I had a bit – I enjoyed the chicken, I thought the lamb was on the tough side. “I love the meats. I’d order the meats again” was Zoë’s verdict after this meal, although in fairness she says that after nearly any meal in which meat plays a predominant role (sometimes it’s a little like living with Captain Caveman). She’d chosen bhindi bhaji, thinly sliced okra, to accompany her rhapsody in crimson, and she thought it was decent enough, “but a little bit underseasoned”. The menu had given me the option to have this dish “desi style” for an extra pound, saying this meant the dish was “a slightly spicier and more authentic take”. I didn’t go for that, and maybe I should have, but it’s a bit weird to have to pay extra to make it taste authentic. They do seem to like their surcharges at Zyka.
The two starters, repurposed as side dishes, were fine but again, no more than that. I think it’s pretty hard to fuck up an onion bhaji, so if I say that these were good I’m not sure it’s especially glowing praise. And the samosas were a little unremarkable – full of pellets of minced lamb and peas but without any overwhelming flavour. You got two of them for a fiver, and the following day on the way back from seeing my dentist I picked up two infinitely more enjoyable ones in the legendary Cake & Cream for under two quid. Cake & Cream, as far as I know, has not been nominated for any awards, but I’d give them “Samosa Of The Year” any day of the week. There were also some poppadoms, but they always taste the same in my experience – even a bad one is usually enjoyable, provided it’s not stale.

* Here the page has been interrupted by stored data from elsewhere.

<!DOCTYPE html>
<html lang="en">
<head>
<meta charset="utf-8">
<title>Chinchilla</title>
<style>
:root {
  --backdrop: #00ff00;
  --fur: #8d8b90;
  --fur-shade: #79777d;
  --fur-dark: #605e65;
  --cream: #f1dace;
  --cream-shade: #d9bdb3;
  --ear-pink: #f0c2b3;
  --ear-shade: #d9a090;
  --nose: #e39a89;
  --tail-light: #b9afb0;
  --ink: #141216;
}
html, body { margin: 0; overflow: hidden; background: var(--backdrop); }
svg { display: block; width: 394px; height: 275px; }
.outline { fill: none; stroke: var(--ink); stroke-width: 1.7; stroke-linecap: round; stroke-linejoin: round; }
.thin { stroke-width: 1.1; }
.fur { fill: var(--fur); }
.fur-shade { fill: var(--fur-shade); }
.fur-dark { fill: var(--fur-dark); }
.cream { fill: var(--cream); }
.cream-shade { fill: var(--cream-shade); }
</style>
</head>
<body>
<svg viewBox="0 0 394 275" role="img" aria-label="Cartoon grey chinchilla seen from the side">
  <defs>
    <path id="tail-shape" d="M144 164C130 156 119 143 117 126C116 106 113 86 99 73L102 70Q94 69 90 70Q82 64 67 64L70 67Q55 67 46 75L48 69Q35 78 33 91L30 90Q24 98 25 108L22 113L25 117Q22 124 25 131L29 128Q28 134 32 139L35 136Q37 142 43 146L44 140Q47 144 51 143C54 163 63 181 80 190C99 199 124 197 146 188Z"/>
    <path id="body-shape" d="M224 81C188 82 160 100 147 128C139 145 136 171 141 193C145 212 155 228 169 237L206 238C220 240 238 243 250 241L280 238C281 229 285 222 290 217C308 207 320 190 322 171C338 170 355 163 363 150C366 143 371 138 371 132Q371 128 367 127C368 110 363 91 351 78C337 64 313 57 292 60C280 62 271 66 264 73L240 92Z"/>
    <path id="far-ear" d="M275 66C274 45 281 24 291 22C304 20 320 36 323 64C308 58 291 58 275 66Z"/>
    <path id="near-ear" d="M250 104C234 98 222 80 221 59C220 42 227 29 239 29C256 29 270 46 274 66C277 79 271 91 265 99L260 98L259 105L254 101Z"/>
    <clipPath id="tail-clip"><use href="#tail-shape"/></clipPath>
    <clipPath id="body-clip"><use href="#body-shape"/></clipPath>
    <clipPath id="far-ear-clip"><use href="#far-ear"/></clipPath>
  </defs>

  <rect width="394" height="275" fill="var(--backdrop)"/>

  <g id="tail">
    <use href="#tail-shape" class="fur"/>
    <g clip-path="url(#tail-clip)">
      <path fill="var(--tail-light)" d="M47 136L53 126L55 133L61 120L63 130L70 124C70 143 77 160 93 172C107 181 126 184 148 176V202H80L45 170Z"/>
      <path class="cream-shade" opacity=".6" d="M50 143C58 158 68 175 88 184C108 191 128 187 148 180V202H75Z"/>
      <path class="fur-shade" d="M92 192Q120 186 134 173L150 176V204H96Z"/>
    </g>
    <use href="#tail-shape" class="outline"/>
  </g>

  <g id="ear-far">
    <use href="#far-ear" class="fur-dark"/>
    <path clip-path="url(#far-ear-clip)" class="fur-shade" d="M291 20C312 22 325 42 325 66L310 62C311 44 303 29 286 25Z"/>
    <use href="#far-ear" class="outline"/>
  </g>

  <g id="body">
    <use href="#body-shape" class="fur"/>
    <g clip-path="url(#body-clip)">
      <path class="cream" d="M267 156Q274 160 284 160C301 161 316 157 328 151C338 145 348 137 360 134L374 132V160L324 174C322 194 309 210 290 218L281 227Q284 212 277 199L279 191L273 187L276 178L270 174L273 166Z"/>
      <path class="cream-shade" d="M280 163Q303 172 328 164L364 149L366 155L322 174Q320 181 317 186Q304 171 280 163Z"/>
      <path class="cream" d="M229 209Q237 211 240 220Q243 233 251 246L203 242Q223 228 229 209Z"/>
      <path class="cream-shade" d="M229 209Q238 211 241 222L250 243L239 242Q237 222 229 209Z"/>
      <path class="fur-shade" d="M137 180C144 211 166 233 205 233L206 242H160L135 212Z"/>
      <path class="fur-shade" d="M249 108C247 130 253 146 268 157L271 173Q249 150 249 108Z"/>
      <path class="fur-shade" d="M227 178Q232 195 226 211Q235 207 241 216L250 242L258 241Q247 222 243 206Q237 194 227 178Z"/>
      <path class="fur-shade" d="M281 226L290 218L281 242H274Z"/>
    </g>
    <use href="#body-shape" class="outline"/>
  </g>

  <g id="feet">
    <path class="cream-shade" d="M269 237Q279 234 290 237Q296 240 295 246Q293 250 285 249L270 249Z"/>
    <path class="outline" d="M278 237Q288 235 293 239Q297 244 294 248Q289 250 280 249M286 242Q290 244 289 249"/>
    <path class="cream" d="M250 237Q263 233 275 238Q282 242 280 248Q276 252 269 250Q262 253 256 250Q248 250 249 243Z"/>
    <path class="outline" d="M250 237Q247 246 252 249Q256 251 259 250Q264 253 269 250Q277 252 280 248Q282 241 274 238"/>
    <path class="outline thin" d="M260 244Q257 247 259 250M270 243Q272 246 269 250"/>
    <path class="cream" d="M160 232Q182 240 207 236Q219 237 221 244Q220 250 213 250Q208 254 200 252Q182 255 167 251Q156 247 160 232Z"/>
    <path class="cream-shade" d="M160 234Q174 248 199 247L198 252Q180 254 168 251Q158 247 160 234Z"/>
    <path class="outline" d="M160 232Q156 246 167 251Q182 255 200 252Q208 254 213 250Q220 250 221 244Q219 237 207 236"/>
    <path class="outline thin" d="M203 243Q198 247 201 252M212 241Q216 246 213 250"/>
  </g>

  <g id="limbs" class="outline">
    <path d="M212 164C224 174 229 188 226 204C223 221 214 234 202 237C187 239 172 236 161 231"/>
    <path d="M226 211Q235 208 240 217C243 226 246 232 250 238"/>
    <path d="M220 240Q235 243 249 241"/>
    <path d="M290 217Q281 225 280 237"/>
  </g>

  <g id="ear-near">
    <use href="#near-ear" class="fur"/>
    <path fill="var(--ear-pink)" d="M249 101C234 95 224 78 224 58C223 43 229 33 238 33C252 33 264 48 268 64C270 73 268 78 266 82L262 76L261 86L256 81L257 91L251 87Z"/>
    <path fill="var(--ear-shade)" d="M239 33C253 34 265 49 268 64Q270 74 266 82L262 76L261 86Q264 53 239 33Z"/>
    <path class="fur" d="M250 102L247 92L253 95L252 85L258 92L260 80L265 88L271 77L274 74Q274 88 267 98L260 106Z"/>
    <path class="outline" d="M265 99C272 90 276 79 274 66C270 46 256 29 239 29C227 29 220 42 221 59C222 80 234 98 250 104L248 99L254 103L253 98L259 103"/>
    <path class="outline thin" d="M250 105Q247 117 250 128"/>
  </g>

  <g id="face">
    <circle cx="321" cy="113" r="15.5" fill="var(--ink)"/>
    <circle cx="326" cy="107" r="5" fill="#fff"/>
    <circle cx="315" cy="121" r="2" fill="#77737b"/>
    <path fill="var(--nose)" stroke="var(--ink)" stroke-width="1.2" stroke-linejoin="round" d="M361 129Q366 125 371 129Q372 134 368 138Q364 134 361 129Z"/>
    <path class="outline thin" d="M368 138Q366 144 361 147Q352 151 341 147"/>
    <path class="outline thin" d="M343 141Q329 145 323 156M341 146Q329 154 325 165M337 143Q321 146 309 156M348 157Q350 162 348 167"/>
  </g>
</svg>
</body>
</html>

I don’t want to sound withering about Zyka. What I had wasn’t bad. But it wasn’t great either. And this is the problem with awards: back in 2011 when Petersham Nurseries, a restaurant in a garden centre near Richmond with plain tables and no whistles and bells, won a Michelin star the chef there, Skye Gyngell, said that she wished she could give it back. The expectations of her customers changed, and they wanted to eat at a kind of restaurant she never wanted hers to be. It got too much, and she quit the following year.
I get that expectation problem, admittedly on a different level, with Zyka. If they hadn’t won an award, maybe the upshot of this review would be “eh, it’s okay”. But because it has, it’s hard not to come away saying “how did they manage that?” I had a much more enjoyable takeaway from Banarasi Kitchen earlier in the year – which is equally well placed to serve West Reading, and much closer to you if you live across town. But the restaurant Zyka really made me miss was Bhoj. I ordered deliveries from Bhoj a few times, back in its golden age when it was still on the Oxford Road, and it never disappointed me.

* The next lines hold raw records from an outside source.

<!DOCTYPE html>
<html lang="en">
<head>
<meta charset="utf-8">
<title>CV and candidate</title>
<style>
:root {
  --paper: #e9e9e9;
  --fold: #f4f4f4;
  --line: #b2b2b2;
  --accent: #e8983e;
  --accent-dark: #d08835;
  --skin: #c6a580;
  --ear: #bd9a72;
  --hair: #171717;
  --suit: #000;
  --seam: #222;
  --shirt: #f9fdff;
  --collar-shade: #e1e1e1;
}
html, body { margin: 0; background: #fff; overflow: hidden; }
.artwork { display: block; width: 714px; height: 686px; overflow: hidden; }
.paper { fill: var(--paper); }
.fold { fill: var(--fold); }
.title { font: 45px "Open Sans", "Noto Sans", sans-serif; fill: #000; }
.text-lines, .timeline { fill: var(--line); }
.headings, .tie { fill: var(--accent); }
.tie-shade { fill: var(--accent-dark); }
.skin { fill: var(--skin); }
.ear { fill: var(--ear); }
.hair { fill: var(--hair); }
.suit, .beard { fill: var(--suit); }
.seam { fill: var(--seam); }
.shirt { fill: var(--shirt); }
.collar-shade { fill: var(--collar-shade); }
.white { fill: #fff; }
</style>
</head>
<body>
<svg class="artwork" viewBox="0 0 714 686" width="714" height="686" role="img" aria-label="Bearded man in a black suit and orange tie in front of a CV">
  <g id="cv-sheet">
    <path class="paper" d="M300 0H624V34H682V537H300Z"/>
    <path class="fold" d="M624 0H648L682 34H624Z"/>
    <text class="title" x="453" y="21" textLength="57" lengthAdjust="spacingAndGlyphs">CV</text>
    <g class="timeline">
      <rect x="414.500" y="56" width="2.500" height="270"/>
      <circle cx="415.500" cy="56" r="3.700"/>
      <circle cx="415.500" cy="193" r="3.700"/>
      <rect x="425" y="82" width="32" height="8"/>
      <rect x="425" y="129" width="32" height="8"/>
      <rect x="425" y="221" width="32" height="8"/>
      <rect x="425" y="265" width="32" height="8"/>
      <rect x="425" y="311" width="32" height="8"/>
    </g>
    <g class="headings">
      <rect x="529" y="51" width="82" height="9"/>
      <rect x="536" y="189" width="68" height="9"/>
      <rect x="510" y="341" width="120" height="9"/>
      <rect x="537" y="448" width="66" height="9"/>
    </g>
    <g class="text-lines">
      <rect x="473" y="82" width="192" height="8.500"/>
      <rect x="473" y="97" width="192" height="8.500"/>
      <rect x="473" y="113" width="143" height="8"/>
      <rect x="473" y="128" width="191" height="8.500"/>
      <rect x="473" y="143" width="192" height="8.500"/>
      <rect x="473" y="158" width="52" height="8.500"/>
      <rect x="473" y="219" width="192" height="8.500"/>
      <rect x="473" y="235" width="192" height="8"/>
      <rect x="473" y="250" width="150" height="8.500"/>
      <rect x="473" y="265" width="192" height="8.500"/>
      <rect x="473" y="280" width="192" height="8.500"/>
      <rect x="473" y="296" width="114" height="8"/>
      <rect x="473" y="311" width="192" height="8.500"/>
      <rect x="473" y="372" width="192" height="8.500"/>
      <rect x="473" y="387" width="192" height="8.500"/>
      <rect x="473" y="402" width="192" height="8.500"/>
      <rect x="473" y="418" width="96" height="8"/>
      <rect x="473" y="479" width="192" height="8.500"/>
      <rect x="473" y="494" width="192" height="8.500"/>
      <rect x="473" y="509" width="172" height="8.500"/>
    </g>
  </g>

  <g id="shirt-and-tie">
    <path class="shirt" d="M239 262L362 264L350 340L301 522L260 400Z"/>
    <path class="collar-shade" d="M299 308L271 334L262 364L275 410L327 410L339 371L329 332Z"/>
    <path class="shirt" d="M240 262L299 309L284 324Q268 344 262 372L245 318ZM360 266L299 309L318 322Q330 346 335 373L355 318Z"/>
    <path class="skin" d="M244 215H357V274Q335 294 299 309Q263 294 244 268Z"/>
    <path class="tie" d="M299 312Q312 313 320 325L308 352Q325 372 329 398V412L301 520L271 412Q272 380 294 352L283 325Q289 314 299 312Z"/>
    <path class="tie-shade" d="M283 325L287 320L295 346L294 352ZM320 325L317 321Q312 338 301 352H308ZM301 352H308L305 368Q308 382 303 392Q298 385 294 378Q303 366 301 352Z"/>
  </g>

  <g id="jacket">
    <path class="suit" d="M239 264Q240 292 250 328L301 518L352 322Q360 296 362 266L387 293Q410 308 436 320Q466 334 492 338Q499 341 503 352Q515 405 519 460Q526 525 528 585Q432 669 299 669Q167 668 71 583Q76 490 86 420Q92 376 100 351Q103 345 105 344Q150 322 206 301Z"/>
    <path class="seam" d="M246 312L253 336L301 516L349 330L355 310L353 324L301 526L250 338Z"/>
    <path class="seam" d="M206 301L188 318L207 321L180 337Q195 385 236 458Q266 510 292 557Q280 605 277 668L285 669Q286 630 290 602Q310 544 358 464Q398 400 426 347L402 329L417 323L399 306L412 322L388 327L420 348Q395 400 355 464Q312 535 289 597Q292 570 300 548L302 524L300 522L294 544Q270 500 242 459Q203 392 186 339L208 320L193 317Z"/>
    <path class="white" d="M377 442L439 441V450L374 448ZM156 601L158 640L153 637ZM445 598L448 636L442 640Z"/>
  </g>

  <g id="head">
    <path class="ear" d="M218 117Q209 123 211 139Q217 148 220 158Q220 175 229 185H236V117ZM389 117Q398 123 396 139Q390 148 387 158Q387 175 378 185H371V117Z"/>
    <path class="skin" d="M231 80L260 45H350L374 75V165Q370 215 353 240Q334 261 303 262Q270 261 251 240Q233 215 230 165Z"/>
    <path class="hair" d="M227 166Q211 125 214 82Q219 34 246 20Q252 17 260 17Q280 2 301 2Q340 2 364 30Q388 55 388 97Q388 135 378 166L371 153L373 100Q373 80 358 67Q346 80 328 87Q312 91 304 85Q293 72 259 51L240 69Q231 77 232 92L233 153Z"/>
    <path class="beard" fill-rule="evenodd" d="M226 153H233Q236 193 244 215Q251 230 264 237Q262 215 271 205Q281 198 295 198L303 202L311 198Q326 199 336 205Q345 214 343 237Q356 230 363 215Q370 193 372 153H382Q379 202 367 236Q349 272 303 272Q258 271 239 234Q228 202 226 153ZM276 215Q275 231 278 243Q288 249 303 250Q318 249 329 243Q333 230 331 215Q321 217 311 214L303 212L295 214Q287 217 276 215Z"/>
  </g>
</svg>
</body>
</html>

I’m sure Zyka would have done brilliantly back in the days when I still had a Blockbuster Video card, when it was all leaflets folded into three and putting a call in from your landline (remember landlines?), shouting above the background noise. But the world moves on, and things change. There is so much choice, and it raises the standard: a rising tide, as I often say, lifts all boats. Although perhaps it’s a neighbourhood thing, and maybe if you’re a Tilehurst resident you count your lucky stars to have it just down the road.
I should close by giving them the benefit of the doubt – maybe you had to be there. Maybe their full, eat-in menu has all the imagination and execution that was missing from my meal this week. And I know a restaurant is so much more than the food, so I wouldn’t be at all surprised if their welcome is warm, their service superlative. I’ll make a point of checking them out in person in the New Year, and I look forward to them making me eat my words. But, for now at least, I’d rather eat elsewhere.
6 Park Lane, Tilehurst, Reading, RG31 5DL
Order via: Direct from the restaurant